  }
  return savedRecord;
}

Basically every business object in my project does this exact same thing at save time.   The problem I ran into was with recordChanged();

It's code is this
private boolean recordChanged(ViewRecord viewRecord, DBRecord existingRecord) {
  if( existingRecord == null || !viewRecord.equals(new ViewRecord(existingRecord)) ) {
    return true;
  else
    return false;
}

Missing the ! on the equals means that a save will only happen if it is a new record or if nothing has changed.  Effectively turning the object into a write once object.

Code coverage tools may not catch this either.   There is nothing wrong with this code other than it doesn't do what I want.   I even had a unit test that had no changes and made sure that everything was being called to act as if it were saved.  

Unit tests are great, but be sure that you don't use copy and paste when setting them up.   Stop and think about each thing that you want to happen given a scenario, then make sure that you configure the mocks to expect only the calls that you want to have happen.  When you do that, the unit tests will help you catch quirks like a single missing !.

Wednesday, May 26, 2010

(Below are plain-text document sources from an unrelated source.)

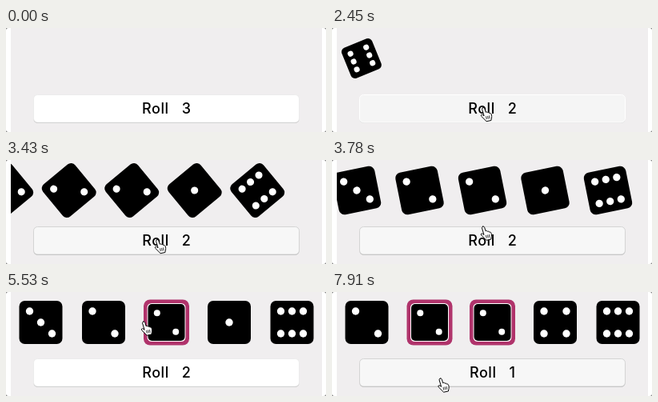
Write an HTML page that moves like this. It is 400x130 px and loops after 8000 ms.

```html
<!DOCTYPE html>
<html lang="en">
<head>
<meta charset="utf-8">
<title>Dice roll</title>
<style>
  html, body { margin: 0; width: 100%; height: 100%; overflow: hidden; background: #fff; }
  svg { display: block; width: 400px; height: 130px; }
  text { font: 500 18px Inter, sans-serif; letter-spacing: .55px; text-anchor: middle; }
  #button { fill: #fff; stroke: #ececec; }
  #shade { fill: #bebebe; }
  .hover #button { fill: #f7f7f7; stroke: #d4d4d4; }
  .press #button { fill: #f5f5f5; stroke: #fff; }
  .press #shade { fill: #d8d8d8; }
</style>
</head>
<body>
<svg viewBox="0 0 400 130">
  <defs><clipPath id="pane"><path d="M6 0H395V130H6z"/></clipPath></defs>
  <path fill="#777" d="M0 0H400V130H0z"/>
  <rect width="400" height="130" rx="3" fill="#fff"/>
  <path fill="#f0eeef" d="M6 0H395V130H6z"/>
  <g id="dice" clip-path="url(#pane)"></g>
  <g id="control">
    <rect id="shade" x="34.5" y="85" width="332" height="34" rx="5"/>
    <rect id="button" x="34.5" y="83.5" width="332" height="34.5" rx="5"/>
    <text id="label" x="200.8" y="107.3"></text>
  </g>
  <g id="hand" stroke="#000" stroke-linejoin="round" stroke-linecap="round">
    <path fill="#fff" d="M3.5 1.2c1-.6 2 0 2.3 1l1.4 4.6c.8-.7 2-.5 2.4.5 .8-.5 1.9-.2 2.2.8 .9-.4 2 .1 2.3 1.1 .6 2 .8 3.5.2 5.5l-.4 2.3-5.8 1.2-6.4-6.4c-1-1.4.5-2.8 1.9-1.6l1.5 1.2L2.6 3c-.2-.8.2-1.4.9-1.8z"/>
    <path fill="none" stroke-width=".8" d="M7.6 12.2l.6 3M9.6 11.8l.6 3M11.6 11.4l.5 3"/>
  </g>
</svg>
<script>
const LOOP = 8000;
const FIRST_ROLL = 2240, SECOND_ROLL = 7280;
const KEEP_THIRD = 5110, KEEP_SECOND = 6160;
const ROLL_END = 4464, TRAVEL = 395;

// Cursor moves: start, duration, x, y
const MOVES = [
  [140, 700, 188, 92], [1190, 770, 185, 98.5], [3640, 420, 184.5, 36],
  [5040, 70, 168, 36], [5530, 270, 106, 36], [5800, 220, 129, 36],
  [6370, 350, 131.5, 107]
];

const $ = id => document.getElementById(id);
const clamp = p => Math.min(1, Math.max(0, p));
const ease = p => p * p * (3 - 2 * p);
const within = (t, from, to) => t >= from && t < to;

const square = (half, r, fill) =>
  `<rect x="${-half}" y="${-half}" width="${2 * half}" height="${2 * half}" rx="${r}" fill="${fill}"/>`;

function hasPip(face, x, y) {
  if (!x && !y) return face % 2 === 1;
  if (x === y) return face > 1;
  if (x === -y) return face > 3;
  return !x && face === 6;
}

function dieMarkup(face, kept) {
  const gap = kept ? 11.7 : 14, r = kept ? 4 : 4.7;
  let out = kept
    ? square(28.5, 8, '#b0336b') + square(24, 5.5, '#fff') + square(23, 5, '#000')
    : square(27, 7, '#000');
  for (let x = -1; x <= 1; x++) {
    for (let y = -1; y <= 1; y++) {
      if (hasPip(face, x, y)) out += `<circle cx="${x * gap}" cy="${y * gap}" r="${r}" fill="#fff"/>`;
    }
  }
  return out;
}

function drawDice(t) {
  // Cubic ease-out; spin and size follow the distance left to travel
  const left = clamp((0.0034 * Math.max(0, ROLL_END - t)) ** 3 / TRAVEL);
  const faces = t < SECOND_ROLL ? [3, 2, 2, 1, 6] : [2, 2, 2, 4, 6];
  $('dice').innerHTML = left === 1 ? '' : faces.map((face, i) => {
    const kept = i === 2 && t >= KEEP_THIRD || i === 1 && t >= KEEP_SECOND;
    const x = 43.5 + 78.5 * i - TRAVEL * left;
    return `<g transform="translate(${x} 38) rotate(${-360 * left}) scale(${1 - 0.3 * left})">`
      + dieMarkup(face, kept) + '</g>';
  }).join('');
}

function cursorAt(t) {
  return MOVES.reduce(([x, y], [start, span, toX, toY]) => {
    const p = ease(clamp((t - start) / span));
    return [x + (toX - x) * p, y + (toY - y) * p];
  }, [215, 134]);
}

function buttonState(t) {
  if (within(t, 2030, 2600) || within(t, SECOND_ROLL, 7420)) return 'press';
  return within(t, 350, 3850) || t >= 7420 ? 'hover' : '';
}

function draw(t) {
  drawDice(t);
  const rolls = 3 - (t >= FIRST_ROLL) - (t >= SECOND_ROLL);
  $('label').textContent = `Roll\u00a0\u00a0\u00a0${rolls}`;
  $('control').setAttribute('class', buttonState(t));
  $('hand').setAttribute('transform', `translate(${cursorAt(t)})`);
}

const start = performance.now();
function tick() {
  draw((performance.now() - start) % LOOP);
  requestAnimationFrame(tick);
}
tick();
</script>
</body>
</html>
```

Omar Vizquel mulls retirement after season - MLB - SI.com

Omar Vizquel mulls retirement after season - MLB - SI.com

As a Sox fan, I wish he would have mulled over retirment before the season. During the season won't bother me either. Heck the sooner the better. Omar, I hated you when you played for the Indians and beat us in the 90s, but not quite as much as I hate you now that you suck and play for us.

Tuesday, May 25, 2010

Test, Test, Test

Lately my driving force has been more, easier, unit tests.  I want to get my code tested with as little duplicate code as possible and make both my unit tests and actual code easier to read and use.

I will be posting some tips from things that I've been learning soon.

Tuesday, February 23, 2010

Quote

Hope is not enough to deliver a successful project.
-- Manage It